▶ _Problem statement_
Search the listing below for the string "Ordering" and show each line that contains it.

▶ _Data for processing_
○ ○ ○ ○
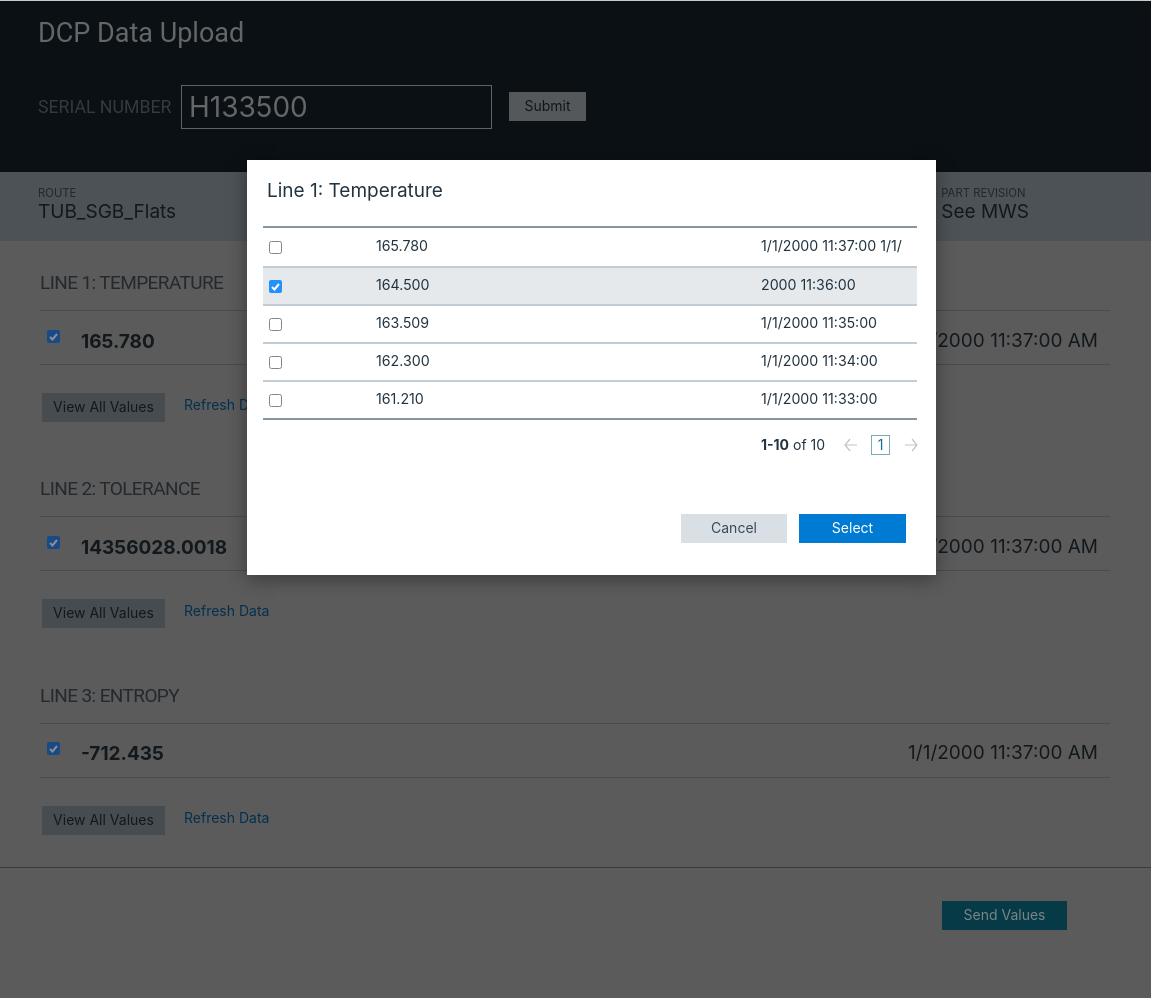
<!DOCTYPE html>
<html lang="en">
<head>
<meta charset="utf-8">
<title>DCP Data Upload</title>
<style>
:root {
  --page: #5b5b5b;
  --header: #0a1014;
  --band: #4c5256;
  --ink: #12181c;
  --muted: #24292d;
  --rule: #484c4f;
  --header-text: #646769;
  --header-label: #343a3e;
  --button: #474c51;
  --link: #04304f;
  --send: #063a47;
  --dialog-ink: #22333f;
  --row-rule: #c3ccd3;
  --table-rule: #8797a2;
  --row-selected: #e5e9ec;
  --blue: #007bd3;
  --check: #2490fb;
  --check-dim: #1a4a86;
}
* { box-sizing: border-box; margin: 0; padding: 0; }
html, body { width: 1151px; height: 998px; overflow: hidden; }
body { position: relative; background: var(--page); color: var(--ink); font: 14px Inter, sans-serif; white-space: nowrap; }
a { text-decoration: none; }

.app-header { height: 172px; padding: 14px 38px 0; background: var(--header); border-top: 1px solid #c9cccd; color: var(--header-text); }
.app-header h1 { height: 36px; font: 400 27px/36px Roboto, sans-serif; }
.serial { display: flex; align-items: center; height: 44px; margin-top: 34px; }
.serial .label { width: 143px; font: 400 17.7px/44px Roboto, sans-serif; color: var(--header-label); }
.serial .value { width: 311px; height: 44px; padding-left: 7px; border: 1px solid #5d6468; font-size: 28px; line-height: 43px; }
.serial .submit { width: 77px; height: 29px; margin: -1px 0 0 17px; background: #55585b; color: #101619; line-height: 27px; text-align: center; }

.details { display: flex; justify-content: space-between; height: 69px; padding: 14px 122px 0 38px; background: var(--band); }
.details dt { height: 14px; font-size: 11.3px; line-height: 14px; color: #22282c; }
.details dd { height: 24px; font-size: 19px; line-height: 23px; }

.lines { padding: 21px 41px 0 40px; }
.line { height: 206.3px; }
.line h2 { height: 48px; font: 400 19px/41px Roboto, sans-serif; letter-spacing: -0.6px; color: var(--muted); }
.reading { display: flex; align-items: center; height: 55px; padding: 0 12px 0 7px; border: solid var(--rule); border-width: 1px 0; font-size: 19px; }
.reading svg { margin: -3px 21px 0 0; }
.reading strong { padding-top: 7px; font-weight: 700; }
.reading time { margin-left: auto; padding-top: 5px; }
.actions { display: flex; gap: 19px; margin: 28px 0 0 2px; height: 29px; line-height: 28px; }
.actions .view { width: 123px; background: var(--button); color: var(--ink); text-align: center; }
.actions .refresh { margin-top: -2px; color: var(--link); }

.app-footer { position: absolute; inset: 867px 0 0; padding: 33px 84px 0; border-top: 1px solid #363b3f; display: flex; justify-content: flex-end; align-items: flex-start; }
.send { width: 125px; height: 29px; background: var(--send); color: #7c8587; line-height: 27px; text-align: center; }

.dialog { position: absolute; left: 247px; top: 160px; width: 689px; height: 415px; padding: 16px 19px 0 16px; background: #fff; color: var(--dialog-ink); box-shadow: 0 4px 18px rgba(0,0,0,.38); }
.dialog h2 { height: 50px; padding-left: 4px; font-size: 19px; font-weight: 400; line-height: 30px; }
.readings { height: 194px; display: grid; grid-template-rows: repeat(5, 1fr); border: solid var(--table-rule); border-width: 2px 0; list-style: none; }
.readings li { display: grid; grid-template-columns: 113px 385px 1fr; align-items: center; padding-bottom: 2px; font-size: 14.2px; }
.readings li + li { border-top: 2px solid var(--row-rule); }
.readings .selected { background: var(--row-selected); }
.readings svg { margin: 3px 0 0 6px; }
.readings span { position: relative; top: -1px; }
.pager { display: flex; align-items: center; height: 24px; margin: 13px -3px 0 498px; line-height: 24px; }
.pager .count { width: 83px; }
.pager .current { width: 19px; height: 20px; margin: 0 14px 0 13px; border: 1px solid #7fa9b8; color: #12718e; line-height: 18px; text-align: center; }
.dialog-actions { display: flex; justify-content: flex-end; gap: 12px; margin-top: 57px; padding-right: 11px; }
.dialog-actions a { width: 106px; height: 29px; background: #d8dfe5; color: #3b4c58; line-height: 27px; text-align: center; }
.dialog-actions .select { width: 107px; background: var(--blue); color: #fff; }
</style>
</head>
<body>
<svg width="0" height="0" style="position:absolute" aria-hidden="true">
  <defs>
    <g id="tick"><rect width="13" height="13" rx="2"/><path d="M3 7l2.5 2.5L10 4" fill="none" stroke="currentColor" stroke-width="2"/></g>
    <rect id="empty-box" x=".5" y=".5" width="12" height="12" rx="2" fill="#fff" stroke="#858585"/>
    <path id="arrow" d="M13 7H1M6 1L1 7l5 6" fill="none" stroke="#bcc5cb" stroke-width="1.2"/>
  </defs>
</svg>

<header class="app-header">
  <h1>DCP Data Upload</h1>
  <div class="serial">
    <span class="label">SERIAL NUMBER</span>
    <span class="value">H133500</span>
    <a class="submit" href="#">Submit</a>
  </div>
</header>

<dl class="details">
  <div><dt>ROUTE</dt><dd>TUB_SGB_Flats</dd></div>
  <div><dt>PART REVISION</dt><dd>See MWS</dd></div>
</dl>

<main class="lines">
  <section class="line">
    <h2>LINE 1: TEMPERATURE</h2>
    <div class="reading">
      <svg width="13" height="13" fill="var(--check-dim)" color="#8a8f94"><use href="#tick"/></svg>
      <strong>165.780</strong><time>1/1/2000 11:37:00 AM</time>
    </div>
    <div class="actions"><a class="view" href="#">View All Values</a><a class="refresh" href="#">Refresh Data</a></div>
  </section>
  <section class="line">
    <h2>LINE 2: TOLERANCE</h2>
    <div class="reading">
      <svg width="13" height="13" fill="var(--check-dim)" color="#8a8f94"><use href="#tick"/></svg>
      <strong>14356028.0018</strong><time>1/1/2000 11:37:00 AM</time>
    </div>
    <div class="actions"><a class="view" href="#">View All Values</a><a class="refresh" href="#">Refresh Data</a></div>
  </section>
  <section class="line">
    <h2>LINE 3: ENTROPY</h2>
    <div class="reading">
      <svg width="13" height="13" fill="var(--check-dim)" color="#8a8f94"><use href="#tick"/></svg>
      <strong>-712.435</strong><time>1/1/2000 11:37:00 AM</time>
    </div>
    <div class="actions"><a class="view" href="#">View All Values</a><a class="refresh" href="#">Refresh Data</a></div>
  </section>
</main>

<footer class="app-footer"><a class="send" href="#">Send Values</a></footer>

<section class="dialog" role="dialog" aria-label="Line 1: Temperature">
  <h2>Line 1: Temperature</h2>
  <ul class="readings">
    <li><svg width="14" height="14"><use href="#empty-box"/></svg><span>165.780</span><span>1/1/2000 11:37:00 1/1/</span></li>
    <li class="selected"><svg width="14" height="14" fill="var(--check)" color="#fff"><use href="#tick"/></svg><span>164.500</span><span>2000 11:36:00</span></li>
    <li><svg width="14" height="14"><use href="#empty-box"/></svg><span>163.509</span><span>1/1/2000 11:35:00</span></li>
    <li><svg width="14" height="14"><use href="#empty-box"/></svg><span>162.300</span><span>1/1/2000 11:34:00</span></li>
    <li><svg width="14" height="14"><use href="#empty-box"/></svg><span>161.210</span><span>1/1/2000 11:33:00</span></li>
  </ul>
  <nav class="pager">
    <span class="count"><b>1-10</b> of 10</span>
    <svg width="14" height="14"><use href="#arrow"/></svg>
    <a class="current" href="#">1</a>
    <svg width="14" height="14"><use href="#arrow" transform="matrix(-1 0 0 1 14 0)"/></svg>
  </nav>
  <div class="dialog-actions"><a href="#">Cancel</a><a class="select" href="#">Select</a></div>
</section>
</body>
</html>
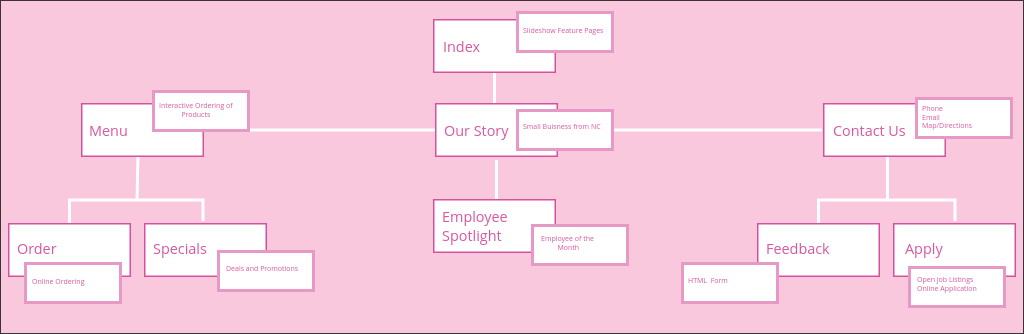
<!DOCTYPE html>
<html lang="en">
<head>
<meta charset="utf-8">
<title>Site map</title>
<style>
:root {
  --ground: #f9c8dc;
  --frame: #3a3438;
  --panel: #ffffff;
  --page-line: #d5519f;
  --note-line: #e699c5;
  --ink: #d8589f;
}
* { box-sizing: border-box; margin: 0; padding: 0; }
html, body { width: 1024px; height: 334px; overflow: hidden; }
.sitemap {
  position: relative;
  width: 1024px;
  height: 334px;
  background: var(--ground);
  color: var(--ink);
  font-family: "Open Sans", "Noto Sans", sans-serif;
}
.frame {
  position: absolute;
  inset: 0;
  border: 1px solid var(--frame);
}
.connectors {
  position: absolute;
  inset: 0;
  fill: none;
  stroke: var(--panel);
  stroke-width: 3;
}
.page, .note {
  position: absolute;
  left: var(--x);
  top: var(--y);
  display: flex;
  align-items: center;
  background: var(--panel);
  white-space: nowrap;
}
.page {
  width: 123px;
  height: 54px;
  padding-left: var(--indent, 9px);
  padding-bottom: var(--lift, 0px);
  box-shadow: inset 0 0 0 1.5px var(--page-line);
}
.page h2 {
  font-size: 14.4px;
  font-weight: 400;
  line-height: 19px;
}
.note {
  width: 98px;
  height: 42px;
  padding-left: 4px;
  padding-bottom: var(--lift, 4px);
  border: 3px solid var(--note-line);
}
.note p { font-size: 7px; line-height: 8.6px; }
.note.centered p { text-align: center; }
</style>
</head>
<body>
<main class="sitemap">
  <svg class="connectors" width="1024" height="334" viewBox="0 0 1024 334" aria-hidden="true">
    <path d="M494.5 72V105"/>
    <path d="M248 130H437M613 130H822"/>
    <path d="M496.5 160V200"/>
    <path d="M138 156L137 200M69.5 224V200H203V221"/>
    <path d="M887.5 156V200M818.5 224V200H955V221"/>
  </svg>

  <section class="page" style="--x:433px;--y:19px;--indent:10px"><h2>Index</h2></section>
  <section class="page" style="--x:81px;--y:103px;--indent:8px"><h2>Menu</h2></section>
  <section class="page" style="--x:435px;--y:103px"><h2>Our Story</h2></section>
  <section class="page" style="--x:823px;--y:103px;--indent:10px"><h2>Contact Us</h2></section>
  <section class="page" style="--x:433px;--y:199px"><h2>Employee<br>Spotlight</h2></section>
  <section class="page" style="--x:8px;--y:223px;--lift:4px"><h2>Order</h2></section>
  <section class="page" style="--x:144px;--y:223px;--lift:4px"><h2>Specials</h2></section>
  <section class="page" style="--x:757px;--y:223px;--lift:4px"><h2>Feedback</h2></section>
  <section class="page" style="--x:893px;--y:223px;--indent:12px;--lift:4px"><h2>Apply</h2></section>

  <aside class="note" style="--x:516px;--y:11px;--lift:2px"><p>Slideshow Feature Pages</p></aside>
  <aside class="note centered" style="--x:152px;--y:90px;--lift:0px"><p>Interactive Ordering of<br>Products</p></aside>
  <aside class="note" style="--x:516px;--y:109px;--lift:5px"><p>Small Buisness from NC</p></aside>
  <aside class="note" style="--x:915px;--y:97px;--lift:0px"><p>Phone<br>Email<br>Map/Directions</p></aside>
  <aside class="note centered" style="--x:531px;--y:224px;--lift:2px;padding-left:7px"><p>Employee of the<br>&nbsp;Month</p></aside>
  <aside class="note" style="--x:24px;--y:262px;--lift:2px;padding-left:5px"><p>Online Ordering</p></aside>
  <aside class="note" style="--x:217px;--y:250px;padding-left:6px"><p>Deals and Promotions</p></aside>
  <aside class="note" style="--x:681px;--y:262px"><p>HTML&nbsp; Form</p></aside>
  <aside class="note" style="--x:908px;--y:266px;padding-left:6px"><p>Open job Listings<br>Online Application</p></aside>

  <div class="frame"></div>
</main>
</body>
</html>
○ ○ ○ ○
▶ _Answer space_
  <aside class="note centered" style="--x:152px;--y:90px;--lift:0px"><p>Interactive Ordering of<br>Products</p></aside>
  <aside class="note" style="--x:24px;--y:262px;--lift:2px;padding-left:5px"><p>Online Ordering</p></aside>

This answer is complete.